Lake Memphremagog

Approaching Newport

Lake Memphremagog is initially calm, but as I progress south, a moderate breeze springs up from the south-south-east. My trip to Newport, expected to take 3 hours, takes half an hour longer because of this. As evening approaches, I pull up at the main wharf, tie up the canoe, and locate the video-phone to be used for checking into the USA. It is a bizarre experience, especially when the officer asks if my Vermont address is a holiday home; it seems that she thinks I am a visitor rather than a resident. Once all confusion is cleared up, the process is simple. Knowing that I will be camping late tonight – my aim is to reach the campsite on Clyde Pond – I take the opportunity to eat dinner at the Marina Cafe: chowder, and fish and chips, simple but good.

Check-in at Newport

Limited headroom on the Clyde River

It is 7:00 pm by the time I push away from the wharf to find the Clyde River.
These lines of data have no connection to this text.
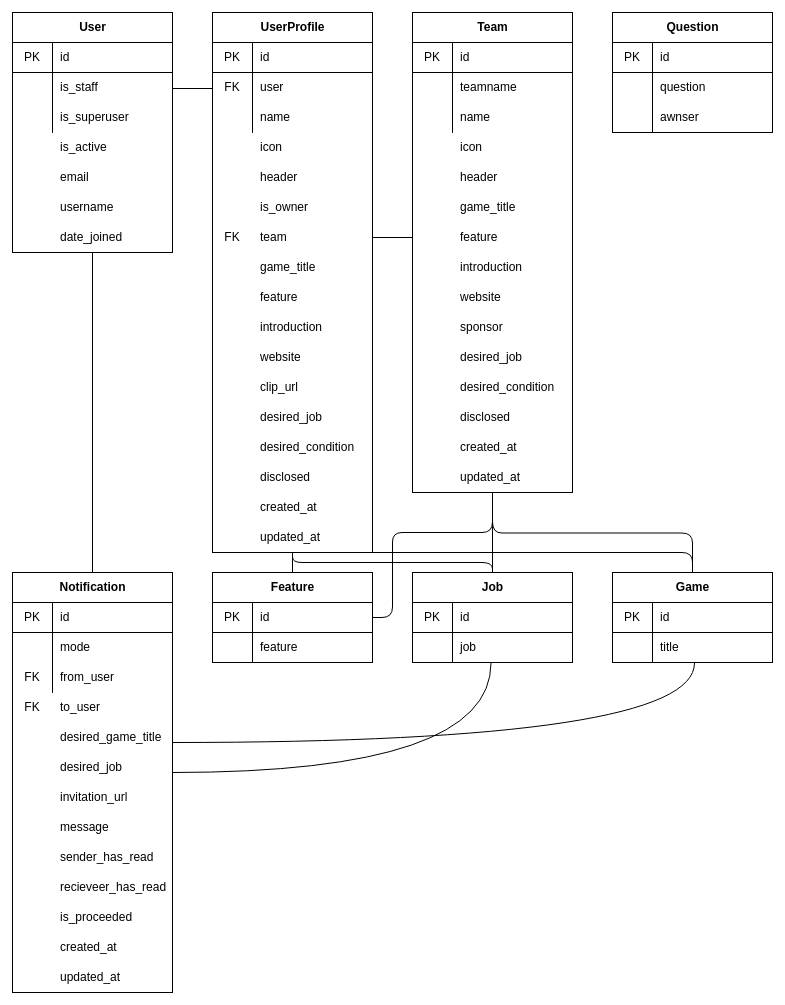
<!DOCTYPE html>
<html lang="en">
<head>
<meta charset="utf-8">
<title>Entity relationship diagram</title>
<style>
:root { --ink: #000; --paper: #fff; --row: 30px; }
* { box-sizing: border-box; margin: 0; padding: 0; }
body { width: 785px; height: 1005px; overflow: hidden; background: var(--paper); }
.diagram { position: relative; width: 785px; height: 1005px; overflow: hidden; color: var(--ink); font: 12px/29px "Liberation Sans", Arial, sans-serif; }
.entity { position: absolute; width: 161px; border: 1px solid var(--ink); background: var(--paper); }
.entity h2 { height: var(--row); border-bottom: 1px solid var(--ink); font-size: 12px; font-weight: 700; text-align: center; }
.fields { list-style: none; }
.fields li { display: grid; grid-template-columns: 40px 1fr; height: var(--row); white-space: nowrap; }
.fields li:first-child { border-bottom: 1px solid var(--ink); }
.fields li:last-child { height: 29px; }
.fields b { font-weight: 400; text-align: center; padding-right: 1px; border-right: 1px solid transparent; }
.fields li:nth-child(-n+3) b { border-color: var(--ink); }
.fields span { padding-left: 7px; }
.user { left: 12px; top: 12px; }
.profile { left: 212px; top: 12px; }
.team { left: 412px; top: 12px; }
.question { left: 612px; top: 12px; }
.notification { left: 12px; top: 572px; }
.feature { left: 212px; top: 572px; }
.job { left: 412px; top: 572px; }
.game { left: 612px; top: 572px; }
.relations { position: absolute; left: 0; top: 0; fill: none; stroke: var(--ink); stroke-width: 1; }
</style>
</head>
<body>
<main class="diagram">
  <section class="entity user">
    <h2>User</h2>
    <ul class="fields">
      <li><b>PK</b><span>id</span></li>
      <li><b></b><span>is_staff</span></li>
      <li><b></b><span>is_superuser</span></li>
      <li><b></b><span>is_active</span></li>
      <li><b></b><span>email</span></li>
      <li><b></b><span>username</span></li>
      <li><b></b><span>date_joined</span></li>
    </ul>
  </section>

  <section class="entity profile">
    <h2>UserProfile</h2>
    <ul class="fields">
      <li><b>PK</b><span>id</span></li>
      <li><b>FK</b><span>user</span></li>
      <li><b></b><span>name</span></li>
      <li><b></b><span>icon</span></li>
      <li><b></b><span>header</span></li>
      <li><b></b><span>is_owner</span></li>
      <li><b>FK</b><span>team</span></li>
      <li><b></b><span>game_title</span></li>
      <li><b></b><span>feature</span></li>
      <li><b></b><span>introduction</span></li>
      <li><b></b><span>website</span></li>
      <li><b></b><span>clip_url</span></li>
      <li><b></b><span>desired_job</span></li>
      <li><b></b><span>desired_condition</span></li>
      <li><b></b><span>disclosed</span></li>
      <li><b></b><span>created_at</span></li>
      <li><b></b><span>updated_at</span></li>
    </ul>
  </section>

  <section class="entity team">
    <h2>Team</h2>
    <ul class="fields">
      <li><b>PK</b><span>id</span></li>
      <li><b></b><span>teamname</span></li>
      <li><b></b><span>name</span></li>
      <li><b></b><span>icon</span></li>
      <li><b></b><span>header</span></li>
      <li><b></b><span>game_title</span></li>
      <li><b></b><span>feature</span></li>
      <li><b></b><span>introduction</span></li>
      <li><b></b><span>website</span></li>
      <li><b></b><span>sponsor</span></li>
      <li><b></b><span>desired_job</span></li>
      <li><b></b><span>desired_condition</span></li>
      <li><b></b><span>disclosed</span></li>
      <li><b></b><span>created_at</span></li>
      <li><b></b><span>updated_at</span></li>
    </ul>
  </section>

  <section class="entity question">
    <h2>Question</h2>
    <ul class="fields">
      <li><b>PK</b><span>id</span></li>
      <li><b></b><span>question</span></li>
      <li><b></b><span>awnser</span></li>
    </ul>
  </section>

  <section class="entity notification">
    <h2>Notification</h2>
    <ul class="fields">
      <li><b>PK</b><span>id</span></li>
      <li><b></b><span>mode</span></li>
      <li><b>FK</b><span>from_user</span></li>
      <li><b>FK</b><span>to_user</span></li>
      <li><b></b><span>desired_game_title</span></li>
      <li><b></b><span>desired_job</span></li>
      <li><b></b><span>invitation_url</span></li>
      <li><b></b><span>message</span></li>
      <li><b></b><span>sender_has_read</span></li>
      <li><b></b><span>recieveer_has_read</span></li>
      <li><b></b><span>is_proceeded</span></li>
      <li><b></b><span>created_at</span></li>
      <li><b></b><span>updated_at</span></li>
    </ul>
  </section>

  <section class="entity feature">
    <h2>Feature</h2>
    <ul class="fields">
      <li><b>PK</b><span>id</span></li>
      <li><b></b><span>feature</span></li>
    </ul>
  </section>

  <section class="entity job">
    <h2>Job</h2>
    <ul class="fields">
      <li><b>PK</b><span>id</span></li>
      <li><b></b><span>job</span></li>
    </ul>
  </section>

  <section class="entity game">
    <h2>Game</h2>
    <ul class="fields">
      <li><b>PK</b><span>id</span></li>
      <li><b></b><span>title</span></li>
    </ul>
  </section>

  <svg class="relations" width="785" height="1005" viewBox="0 0 785 1005" aria-hidden="true">
    <g id="user-relations">
      <path d="M172 88.5H213"/>
      <path d="M92.5 252V573"/>
    </g>
    <g id="profile-relations">
      <path d="M372 237.5H413"/>
      <path d="M292.5 552V573"/>
      <path d="M292.5 552V557Q292.5 562.5 302 562.5H482Q492.5 562.5 492.5 569V573"/>
      <path d="M292 552.5H682Q692.5 552.5 692.5 562V573"/>
    </g>
    <g id="team-relations">
      <path d="M492.5 492V573"/>
      <path d="M492.5 492V522Q492.5 532.5 482 532.5H402Q392.5 532.5 392.5 542V607Q392.5 617.5 382 617.5H372"/>
      <path d="M492.5 492V522Q492.5 533 502 533H682Q692.5 533 692.5 543V573"/>
    </g>
    <g id="notification-relations">
      <path d="M694.5 663Q694.5 742.5 172 742.5"/>
      <path d="M491 663Q491 772.5 172 772.5"/>
    </g>
  </svg>
</main>
</body>
</html>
As I pass under the road bridge, I feel considerable current. I know that this is an upstream section, but still it takes me by surprise. At the first bridge there is clearly far too little clearance to pass under it, so I have a short carry to make. I return to poking along in eddies, and it feels far too soon to be doing so after the last several days. A little before the Clyde Road bridge, the current becomes so strong as to make progress nigh on impossible. I take out on the right and begin the carry up Clyde Road and Upper Clyde Road to Clyde Pond. It's a steep climb, and the rapids in this section are substantial. Eventually I make it to the top, and am distracted by a couple with a dog and almost miss the put-in at the dam, but don't have to backtrack far.

Clyde River

Clyde Pond

As I put in on Clyde Pond all is still except for some locals fishing at the boat launch. I paddle past them, scouting places to camp, almost as far as the river entrance, before realising that the best place is close to the boat launch, so I return there. Trees of the right spacing are easy to find, although a flat spot for a tent might have been a tough prospect. I string the hammock, and then gather firewood, tinder and birch-bark for the morning in case of rain, and cover it with a sheet of metal which happens to be lying there. It was about 8:00 pm when I arrived and set a SPOT. The light has almost gone by the time I'm camped. I round off a 13-hour day writing my journal by head-lamp.


Website design & Photography © Peter Macfarlane 2013

Tomorrow Top of page